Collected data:

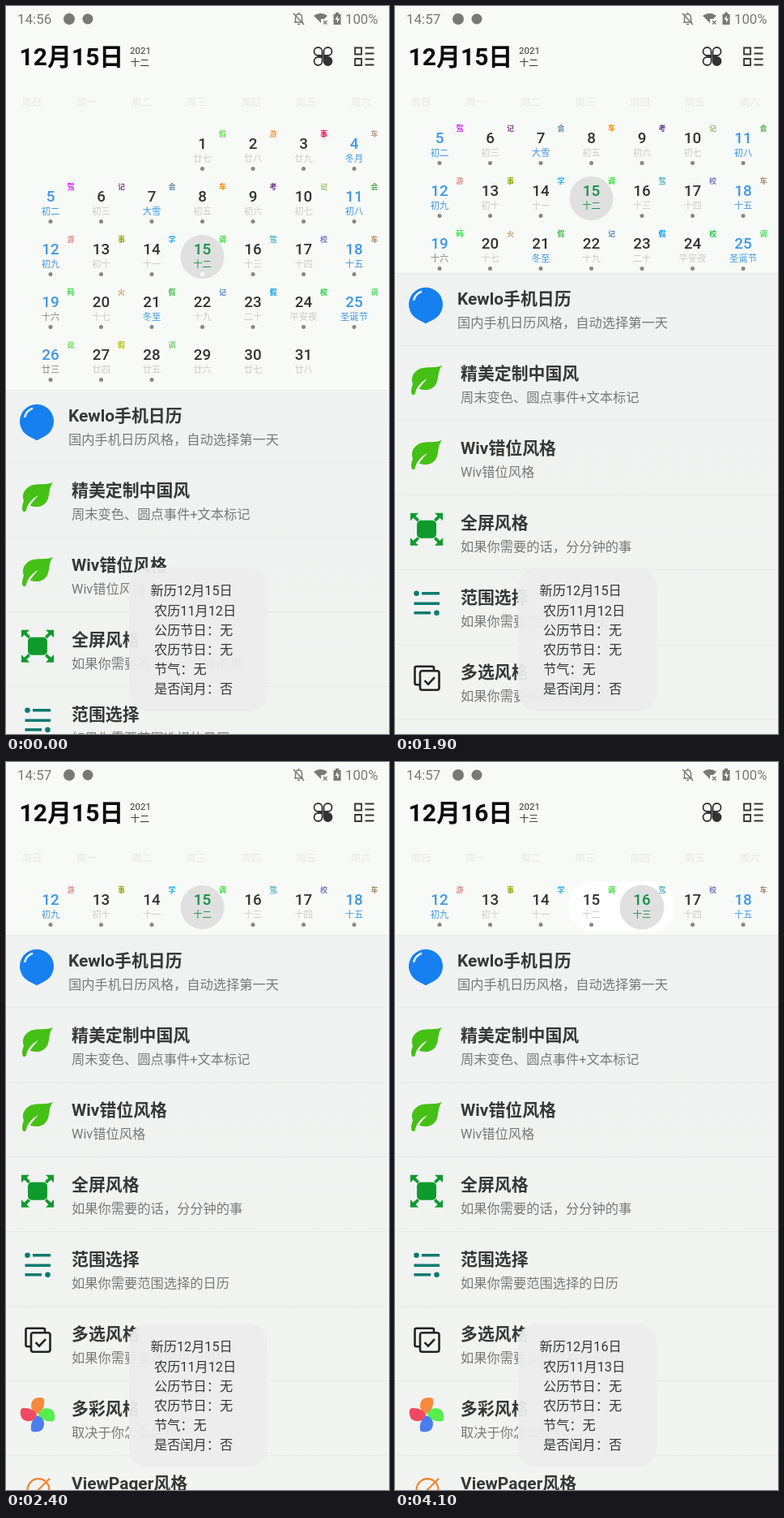
Write an HTML page that moves like this. It is 473 by 897 pixels and loops after 4400 ms.

```html
<!DOCTYPE html>
<html lang="zh-CN">
<head>
<meta charset="utf-8">
<title>日历</title>
<style>
html, body { margin: 0; width: 100%; height: 100%; overflow: hidden; background: #f7f9f7; }
svg { display: block; width: 473px; height: 897px; font-family: Roboto, "Noto Sans CJK SC", "Noto Sans CJK", sans-serif; }
text { white-space: pre; }
</style>
</head>
<body>
<svg id="stage" viewBox="0 0 473 897">
  <defs>
    <clipPath id="window"><rect y="141" width="473" height="756"/></clipPath>
    <linearGradient id="sheet" x2="0" y2="1">
      <stop stop-color="#eff2f0"/><stop offset="1" stop-color="#f2f4f2"/>
    </linearGradient>
    <path id="leaf" fill="#45c015" d="M58 -10C50 -6 40 -9 31 -6C22 -2 19 6 22 13C20 18 19.500 22 20.500 25C22 27.500 24.500 26.500 25 24C26 18 31 11 40 6C35 12 31 16 30 19C40 22.500 49 19 52 10C54 3 53 -3 58 -10Z"/>
  </defs>
  <rect width="473" height="897" fill="#f8faf8"/>
  <g id="bar"></g>
  <g id="head"></g>
  <g clip-path="url(#window)">
    <g id="month"></g>
    <g id="list"></g>
  </g>
  <g id="toast"></g>
</svg>
<script>
const LOOP = 4400;
const $ = id => document.getElementById(id);

function add(parent, tag, attrs, content) {
  const el = document.createElementNS('http://www.w3.org/2000/svg', tag);
  for (const k in attrs) el.setAttribute(k, attrs[k]);
  if (content !== undefined) el.textContent = content;
  parent.appendChild(el);
  return el;
}

// y is the visual middle of the line
const label = (parent, x, y, size, fill, content, more) =>
  add(parent, 'text', { x, y: y + size * .365, 'font-size': size, fill, ...more }, content);
const draw = (parent, d, stroke, width = 2, fill = 'none') =>
  add(parent, 'path', { d, stroke, 'stroke-width': width, fill });
const dot = (parent, cx, cy, r, fill) => add(parent, 'circle', { cx, cy, r, fill });
const mid = { 'text-anchor': 'middle' };

// Status bar
const bar = $('bar'), grey = '#777977';
const clock = label(bar, 14, 16, 17, grey, '14:56');
dot(bar, 78, 16, 7, grey);
dot(bar, 101, 16, 6.5, grey);
draw(bar, 'M356 20H367M357.500 20V14Q358 10 361.500 10Q365 10 365.500 14V20M361.500 8V10M360 22.500H363', grey, 1.5);
draw(bar, 'M355 9L368 23', grey, 1.5);
draw(bar, 'M380 12Q388.500 6 397 12L393 16H389V21Z', 'none', 0, grey);
draw(bar, 'M392 18L396.500 22.500M396.500 18L392 22.500', grey, 1.4);
draw(bar, 'M404.500 10H407V8H411V10H413.500V23H404.500Z', 'none', 0, grey);
draw(bar, 'M409.500 11.500L406.500 17H409V21L412 15.500H409.500Z', 'none', 0, '#f8faf8');
label(bar, 419, 16, 16.7, grey, '100%');

// Header
const head = $('head');
const date = label(head, 16.5, 62.5, 30, '#0c0c0c', '', { 'font-weight': 700 });
label(head, 153, 55, 11.5, '#333', '2021');
const lunarDate = label(head, 153.5, 70, 11.8, '#333', '');
const petal = 'a5 5 0 1 0 -5 5h5z';
[[1, 1], [-1, 1], [1, -1], [-1, -1]].forEach(([sx, sy], i) =>
  add(head, 'path', {
    d: 'M-1 -6' + petal, transform: `translate(391.500 62) scale(${sx} ${sy})`,
    fill: i === 3 ? '#333' : 'none', stroke: '#333', 'stroke-width': 1.8
  }));
draw(head, 'M431 51.500H439V59.500H431ZM431 65H439V73H431ZM443.500 51.500H454.500M443.500 58.500H454.500M443.500 65.500H454.500M443.500 72.500H454.500', '#333', 1.8);
[...'日一二三四五六'].forEach((d, i) =>
  label(head, 32 + i * 67.7, 118, 12.5, '#e5e8e6', '周' + d, mid));

// Month grid
const month = $('month');
const halo = add(month, 'rect', { x: 214, y: 277, width: 132, height: 62, rx: 30, fill: '#fff' });
const ring = dot(month, 242.5, 309, 27, '#dfe0df');
const BLUE = '#3f97e6', FAINT = '#c9cccb', GREEN = '#159048';
const lunar = ('廿七 廿八 廿九 冬月 初二 初三 大雪 初五 初六 初七 初八 初九 初十 十一 十二 十三 十四 十五 ' +
  '十六 十七 冬至 十九 二十 平安夜 圣诞节 廿三 廿四 廿五 廿六 廿七 廿八').split(' ');
const tags = '假游事车驾记会车考记会游事学调驾校车码火假记假校调议假调';
const hues = ('6d5 e94 f05 b98 c1e 848 68a e80 638 9b6 5a5 d88 8a0 2ae 3d3 4ab 77c a86 ' +
  '2d3 c96 4b4 58c 09e 2c4 4d5 6d4 bb0 7c7').split(' ');
const days = {};
lunar.forEach((name, i) => {
  const n = i + 1, col = (i + 3) % 7, row = Math.floor((i + 3) / 7);
  const x = 55 + col * 62.5, y = 169 + row * 65;
  const weekend = col === 0 || col === 6;
  const num = label(month, x, y, 18.8, weekend ? BLUE : '#333', n, { ...mid, 'font-weight': 500 });
  const subFill = n === 19 || n === 26 ? '#858986' : weekend || n === 7 || n === 21 ? BLUE : FAINT;
  const sub = label(month, x, y + 19, 11.3, subFill, name, mid);
  if (i < 28) {
    label(month, x + 25, y - 11, 9, '#' + hues[i], tags[i], { ...mid, 'font-weight': 700 });
    days[n] = { x, num, sub, mark: dot(month, x, y + 31.5, 2.5, '#858886') };
  }
});

// List
const list = $('list');
add(list, 'rect', { y: 473, width: 473, height: 760, fill: 'url(#sheet)' });
draw(list, 'M0 473.500H473', '#e8ebe9', 1);

const leaf = g => add(g, 'use', { href: '#leaf' });
const icons = [
  g => {
    draw(g, 'M27.800 25.400A21 21 0 1 1 48.200 25.400L38 30.500Z', 'none', 0, '#1680f0');
    draw(g, 'M23 2Q25 -6 33 -9', '#f2f8ff', 2.5);
  },
  leaf, leaf,
  g => {
    const green = '#0f9a2e';
    add(g, 'rect', { x: 27, y: -3, width: 24, height: 22, rx: 5, fill: green });
    for (const [sx, sy] of [[1, 1], [-1, 1], [1, -1], [-1, -1]])
      add(g, 'path', {
        d: 'M-20 -20H-10L-13.500 -16.500L-9 -12L-11.500 -9.500L-16.500 -14L-20 -10.500Z',
        transform: `translate(39 8) scale(${sx} ${sy})`, fill: green
      });
  },
  g => {
    const teal = '#0b7a70';
    draw(g, 'M33 -5H55M23.500 7.500H55M23.500 19H44', teal, 3.6);
    dot(g, 26.5, -5, 3.3, teal);
    dot(g, 51.5, 19, 3.3, teal);
  },
  g => {
    draw(g, 'M31 15.500H26.500Q24.500 15.500 24.500 13.500V-5Q24.500 -7 26.500 -7H46Q48 -7 48 -5V-1.500', '#222', 2.6);
    add(g, 'rect', { x: 31, y: -1.5, width: 23.5, height: 23.5, rx: 2.5, fill: 'none', stroke: '#222', 'stroke-width': 2.6 });
    draw(g, 'M36.500 10.500L41 15L49 6.500', '#222', 2.6);
  },
  g => ['#f5893d', '#55ee4e', '#4a7df0', '#f04a62'].forEach((fill, i) =>
    add(g, 'path', {
      d: 'M0 -1C-9 -4 -10 -13 -5 -19C0 -22 7 -22 8 -19C9 -11 6 -4 0 -1Z',
      transform: `translate(39 7.500) rotate(${i * 90})`, fill
    })),
  g => {
    add(g, 'circle', { cx: 40, cy: 8, r: 13.5, fill: 'none', stroke: '#f0852d', 'stroke-width': 2.2 });
    draw(g, 'M38 10L54 -6', '#f0852d', 2.2);
  }
];
[
  ['Kewlo手机日历', '国内手机日历风格，自动选择第一天'],
  ['精美定制中国风', '周末变色、圆点事件+文本标记'],
  ['Wiv错位风格', 'Wiv错位风格'],
  ['全屏风格', '如果你需要的话，分分钟的事'],
  ['范围选择', '如果你需要范围选择的日历'],
  ['多选风格', '如果你需要多选风格的日历'],
  ['多彩风格', '取决于你怎么绘制'],
  ['ViewPager风格', '如果你需要翻页的日历']
].forEach(([title, note], i) => {
  const g = add(list, 'g', { transform: `translate(0 ${504.7 + i * 92})` });
  const x = i ? 81 : 77;
  draw(g, 'M0 58H473', '#e7eae8', 1);
  icons[i](g);
  label(g, x, -.3, 20.9, '#363837', title, { 'font-weight': 700 });
  label(g, x, 29, 16.25, '#777a78', note);
});

// Toast
const toast = $('toast');
add(toast, 'rect', { x: 152, y: 692, width: 171, height: 177, rx: 23, fill: '#ededee', opacity: .94 });
const lines = [0, 1, 2, 3, 4, 5].map(i =>
  label(toast, i ? 183 : 178.6, 720.5 + i * 24.2, 16.2, '#343535', ''));

// Steps: [time, value], each held until the next
const SCROLL = [[0, 0], [1900, 144], [2000, 218], [2100, 257.5], [2200, 259], [2300, 260]];
const TOAST = [[0, 1], [1000, .5], [1100, 0], [1300, .35], [1400, .7], [1500, 1],
  [2800, .5], [2900, 0], [3000, .5], [3100, .85], [3300, 1],
  [3700, .8], [3800, .55], [3900, .55], [4000, .8], [4100, 1]];
const RADIUS = [[0, 27], [2800, 14], [2900, 18], [3000, 20], [3100, 22], [3300, 24], [3500, 27.5]];
const at = (steps, t) => steps.reduce((v, [time, value]) => t >= time ? value : v, 0);

let picked = 0;
function pick(day) {
  if (day === picked) return;
  picked = day;
  const name = lunar[day - 1];
  date.textContent = `12月${day}日`;
  lunarDate.textContent = name;
  [`新历12月${day}日`, `农历11月${day - 3}日`, '公历节日：无', '农历节日：无', '节气：无', '是否闰月：否']
    .forEach((s, i) => lines[i].textContent = s);
  for (const n of [15, 16]) {
    const on = n === day;
    days[n].num.setAttribute('fill', on ? GREEN : '#333');
    days[n].sub.setAttribute('fill', on ? GREEN : FAINT);
  }
  ring.setAttribute('cx', days[day].x);
  halo.setAttribute('opacity', day === 16 ? 1 : 0);
  days[16].mark.setAttribute('opacity', day === 16 ? 0 : 1);
}

function render(now) {
  const t = now % LOOP, y = at(SCROLL, t);
  clock.textContent = t < 100 ? '14:56' : '14:57';
  pick(t < 2800 ? 15 : 16);
  days[15].mark.setAttribute('fill', t < 700 ? '#fff' : t < 2800 ? 'none' : '#858886');
  ring.setAttribute('r', at(RADIUS, t));
  month.setAttribute('transform', `translate(0 ${-y / 2})`);
  list.setAttribute('transform', `translate(0 ${-y})`);
  toast.setAttribute('opacity', at(TOAST, t));
}

const start = performance.now();
function tick() {
  render(performance.now() - start);
  requestAnimationFrame(tick);
}
tick();
</script>
</body>
</html>
```
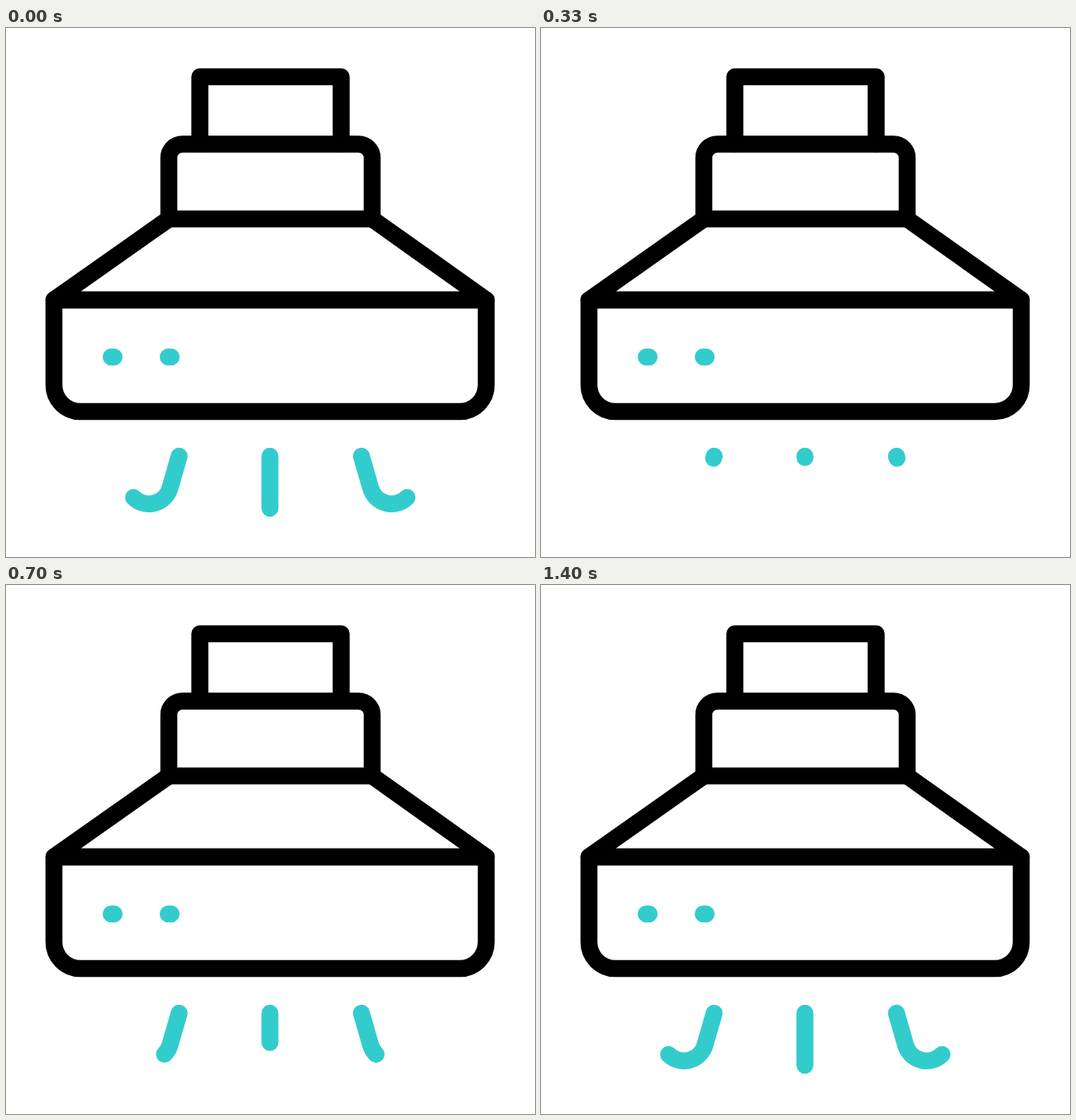
Recreate the animation shown at these times as an HTML page. Size 640x640 px, loop 1.67 s.

```html
<!DOCTYPE html>
<html lang="en">
<head>
<meta charset="utf-8">
<title>Cooker hood</title>
<style>
  html, body { margin: 0; width: 100%; height: 100%; overflow: hidden; background: #fff; }
  svg { display: block; width: 100%; height: 100%; }
  g { fill: none; stroke-width: 20.5; stroke-linecap: round; stroke-linejoin: round; }
  .body { stroke: #000; }
  .accent { stroke: #33cccc; }
</style>
</head>
<body>
<svg viewBox="0 0 640 640">
  <g id="hood">
    <g class="body">
      <path d="M234.5 140V59H405.5V140"/>
      <path d="M197 231V157A16.5 16.5 0 0 1 213.5 140.5H426.5A16.5 16.5 0 0 1 443 157V231Z"/>
      <path d="M197 231L58 329H581L443 231"/>
      <path d="M58 329H581V432A32 32 0 0 1 549 464H90A32 32 0 0 1 58 432Z"/>
    </g>
    <g class="accent">
      <path d="M127.2 398H130.8M196.2 398H199.8"/>
      <g id="steam">
        <path pathLength="1" d="M209.5 518L198.4 556.5A26.5 26.5 0 0 1 154.3 568"/>
        <path pathLength="1" d="M319.3 518V581"/>
        <path pathLength="1" d="M430 518L441.1 556.5A26.5 26.5 0 0 0 485.2 568"/>
      </g>
    </g>
  </g>
</svg>
<script>
  const LOOP = 1670;
  const STEP = 100 / 3;
  const hood = document.getElementById('hood');
  const steam = document.getElementById('steam');

  // Keys are [step, value] pairs, eased in and out between neighbours.
  const swing = [[2.2, 0], [7.1, -7.4], [11.8, 3.6], [18.9, 0]];
  const reach = [[2.6, 1], [10.8, 0], [18.4, 0], [23.2, 1], [28, 0], [31.3, 0], [42, 1]];

  const ease = s => s * s * (3 - 2 * s);

  function valueAt(keys, n) {
    if (n <= keys[0][0]) return keys[0][1];
    for (let i = 1; i < keys.length; i++) {
      const [a, from] = keys[i - 1];
      const [b, to] = keys[i];
      if (n < b) return from + (to - from) * ease((n - a) / (b - a));
    }
    return keys[keys.length - 1][1];
  }

  function draw(ms) {
    const n = Math.floor((ms % LOOP + 3.4) / STEP);
    const length = valueAt(reach, n);
    hood.setAttribute('transform', `rotate(${valueAt(swing, n)} 320 59)`);
    steam.setAttribute('visibility', length > 0.002 ? 'visible' : 'hidden');
    steam.setAttribute('stroke-dasharray', length < 1 ? `${length} 2` : 'none');
  }

  const start = performance.now();
  function tick() {
    draw(performance.now() - start);
    requestAnimationFrame(tick);
  }
  tick();
</script>
</body>
</html>
```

▶ **Description of the task**:
Using the data above, copy each line that contains "return".

▶ **Reply**:
  return el;
  if (day === picked) return;
    if (n <= keys[0][0]) return keys[0][1];
      if (n < b) return from + (to - from) * ease((n - a) / (b - a));
    return keys[keys.length - 1][1];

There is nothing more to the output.